▸ INSTRUCTIONS FOR THE TASK
Pick every line from the data that holds the word "return".

:: DATA TO PROCESS

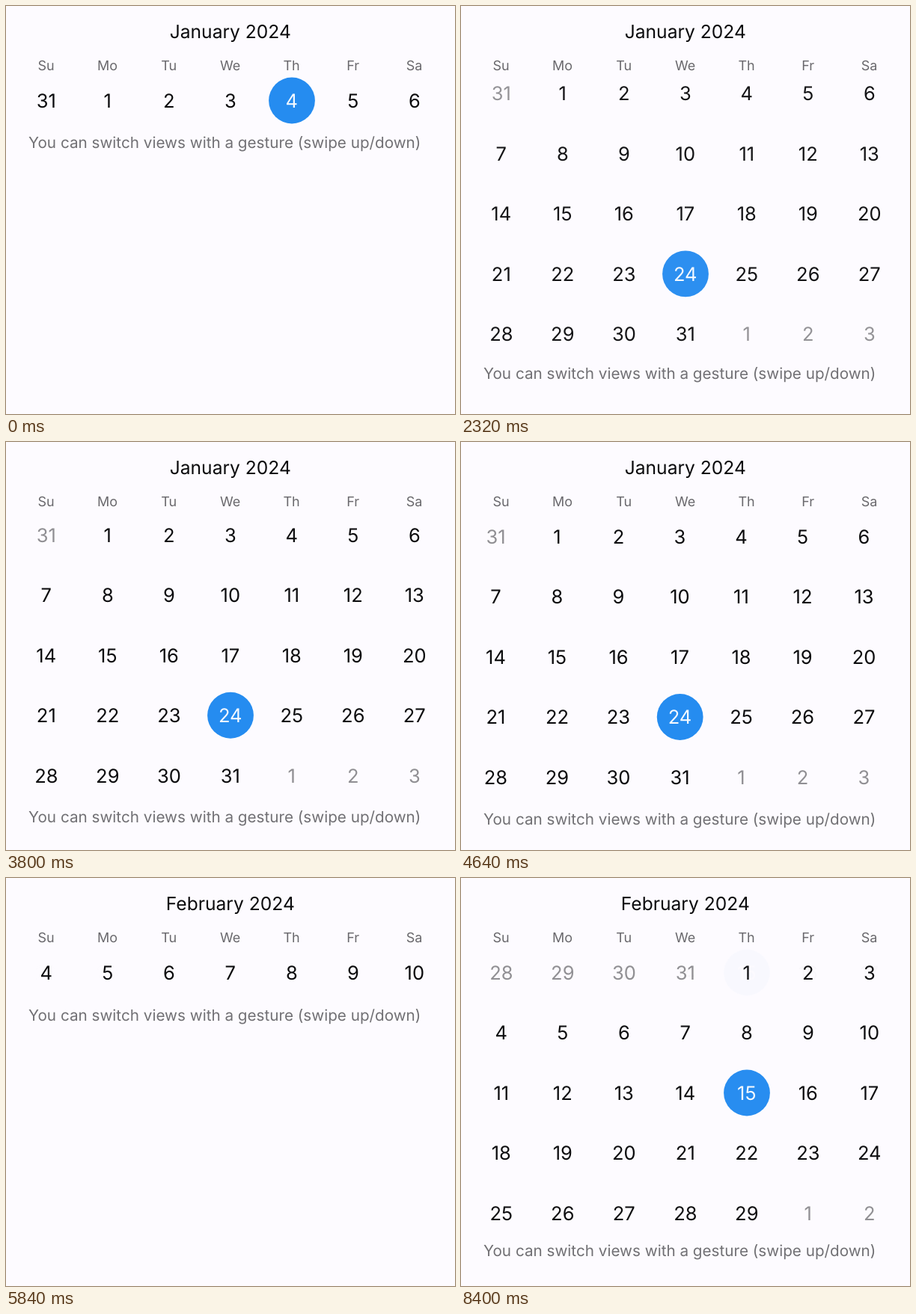
These frames come from a looping animation (600 by 546 pixels, 8520 ms). An HTML page:

```html
<!DOCTYPE html>
<html lang="en">
<head>
<meta charset="utf-8">
<title>Calendar views</title>
<style>
  html, body { margin: 0; width: 100%; height: 100%; overflow: hidden; background: #fdfbff; }
  svg { display: block; width: 600px; height: 546px; font-family: Inter, "Liberation Sans", sans-serif; }
  text { text-anchor: middle; fill: #0b0b0d; text-rendering: geometricPrecision; }
  .title { font-size: 24.6px; }
  .weekday { font-size: 18px; fill: #69686c; }
  .note { font-size: 20.68px; fill: #717074; text-anchor: start; }
  .day { font-size: 25.5px; }
  .outside text { fill: #908f93; }
  circle { fill: #258cf0; visibility: hidden; }
  .selected circle { visibility: visible; }
  .selected text { fill: #f4f9ff; }
</style>
</head>
<body>
<svg id="stage" viewBox="0 0 600 546">
  <clipPath id="window"><rect id="view" y="86.5" width="600" height="80.5"/></clipPath>
  <text id="title" class="title" x="299.8" y="43"></text>
  <g id="names"></g>
  <g clip-path="url(#window)">
    <g id="months"></g>
    <g id="weeks"></g>
  </g>
  <text id="note" class="note" x="30" y="189.5">You can switch views with a gesture (swipe up/down)</text>
</svg>
<script>
const LOOP = 8520, STEP = 40, WIDTH = 600;
const TOP = 126.5, ROW = 80.5, LEFT = 53.8, COLUMN = 82;
const $ = id => document.getElementById(id);

function add(parent, tag, attrs, text = '') {
  const el = document.createElementNS('http://www.w3.org/2000/svg', tag);
  for (const key in attrs) el.setAttribute(key, attrs[key]);
  el.textContent = text;
  return parent.appendChild(el);
}

// Days are counted from 31 December 2023 = 0.
const monthOf = n => n < 1 ? 0 : n <= 31 ? 1 : n <= 60 ? 2 : 3;
const dayOf = n => n - [-31, 0, 31, 60][monthOf(n)];

const cells = [];
function addDays(parent, first, count, month) {
  const page = add(parent, 'g', {});
  for (let i = 0; i < count; i++) {
    const n = first + i;
    const x = LEFT + COLUMN * (i % 7), y = TOP + ROW * Math.floor(i / 7);
    const outside = month !== undefined && monthOf(n) !== month;
    const el = add(page, 'g', outside ? { class: 'outside' } : {});
    add(el, 'circle', { cx: x + 0.2, cy: y, r: 30.9 });
    add(el, 'text', { class: 'day', x, y: y + 9.3 }, dayOf(n));
    cells.push({ n, el });
  }
  return page;
}

['Su', 'Mo', 'Tu', 'We', 'Th', 'Fr', 'Sa'].forEach((name, i) =>
  add($('names'), 'text', { class: 'weekday', x: LEFT - 0.2 + COLUMN * i, y: 85.5 }, name));

const months = [addDays($('months'), 0, 35, 1), addDays($('months'), 28, 35, 2)];
const weeks = [0, 21, 35, 42].map(first => addDays($('weeks'), first, 7));

// Critically damped spring: the share of the way still to go.
function rest(ms, speed) {
  const k = speed * ms / 1000;
  return (1 + k) * Math.exp(-k);
}

// A drag covering part of the way, then a spring to the end.
function move(t, start, release, dragged, speed) {
  if (t < start) return 0;
  if (t < release) return dragged * ((t - start) / (release - start)) ** 1.5;
  const p = 1 - (1 - dragged) * rest(t - release, speed);
  return p > 0.999 ? 1 : p;
}

const openness = t =>
  move(t, 380, 600, 0.35, 22.4) - move(t, 2260, 2540, 0.4, 22.4) +
  move(t, 3500, 3500, 0, 22.4) - move(t, 5500, 5500, 0, 22.4) +
  move(t, 8100, 8100, 0, 20.2);

// A first swipe falls back, the second one turns the page.
function monthShift(t) {
  if (t < 4240) return -130 * move(t, 3960, 4240, 1, 1);
  if (t < 4660) return -130 * rest(t - 4240, 11.5);
  return -7 - (WIDTH - 7) * move(t, 4660, 4780, 0.3, 18);
}

const weekShift = t => -WIDTH * move(t, 6300, 6520, 0.28, 14);

function place(el, x, y) {
  el.setAttribute('transform', `translate(${x.toFixed(2)} ${y.toFixed(2)})`);
}

let chosen;
function select(n) {
  if (n === chosen) return;
  chosen = n;
  for (const cell of cells) cell.el.classList.toggle('selected', cell.n === n);
}

function draw(t) {
  const open = openness(t), shift = monthShift(t), slide = weekShift(t);
  const february = shift < -WIDTH / 2;
  const row = t >= 1520 && !february ? 3 : 0;

  select(t < 1520 ? 4 : t < 7640 ? 24 : 46);
  $('title').textContent = (february ? 'February' : 'January') + ' 2024';
  $('view').setAttribute('height', ROW * (1 + 4 * open));
  place($('note'), 0, 4 * ROW * open);

  $('months').setAttribute('opacity', open);
  months.forEach((page, i) => place(page, shift + WIDTH * i, -ROW * row * (1 - open)));

  $('weeks').setAttribute('opacity', 1 - open);
  const offsets = february ? [null, null, slide, slide + WIDTH]
    : t < 1520 ? [0, null, null, null] : [null, 0, null, null];
  weeks.forEach((page, i) => {
    page.setAttribute('display', offsets[i] === null ? 'none' : 'inline');
    place(page, offsets[i] || 0, ROW * row * open);
  });
}

const begin = performance.now();
function tick() {
  const t = (performance.now() - begin) % LOOP;
  draw(Math.floor(t / STEP) * STEP);
  requestAnimationFrame(tick);
}
tick();
</script>
</body>
</html>
```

::::

▸ PROBLEM SOLUTION
  return parent.appendChild(el);
  return page;
  return (1 + k) * Math.exp(-k);
  if (t < start) return 0;
  if (t < release) return dragged * ((t - start) / (release - start)) ** 1.5;
  return p > 0.999 ? 1 : p;
  if (t < 4240) return -130 * move(t, 3960, 4240, 1, 1);
  if (t < 4660) return -130 * rest(t - 4240, 11.5);
  return -7 - (WIDTH - 7) * move(t, 4660, 4780, 0.3, 18);
  if (n === chosen) return;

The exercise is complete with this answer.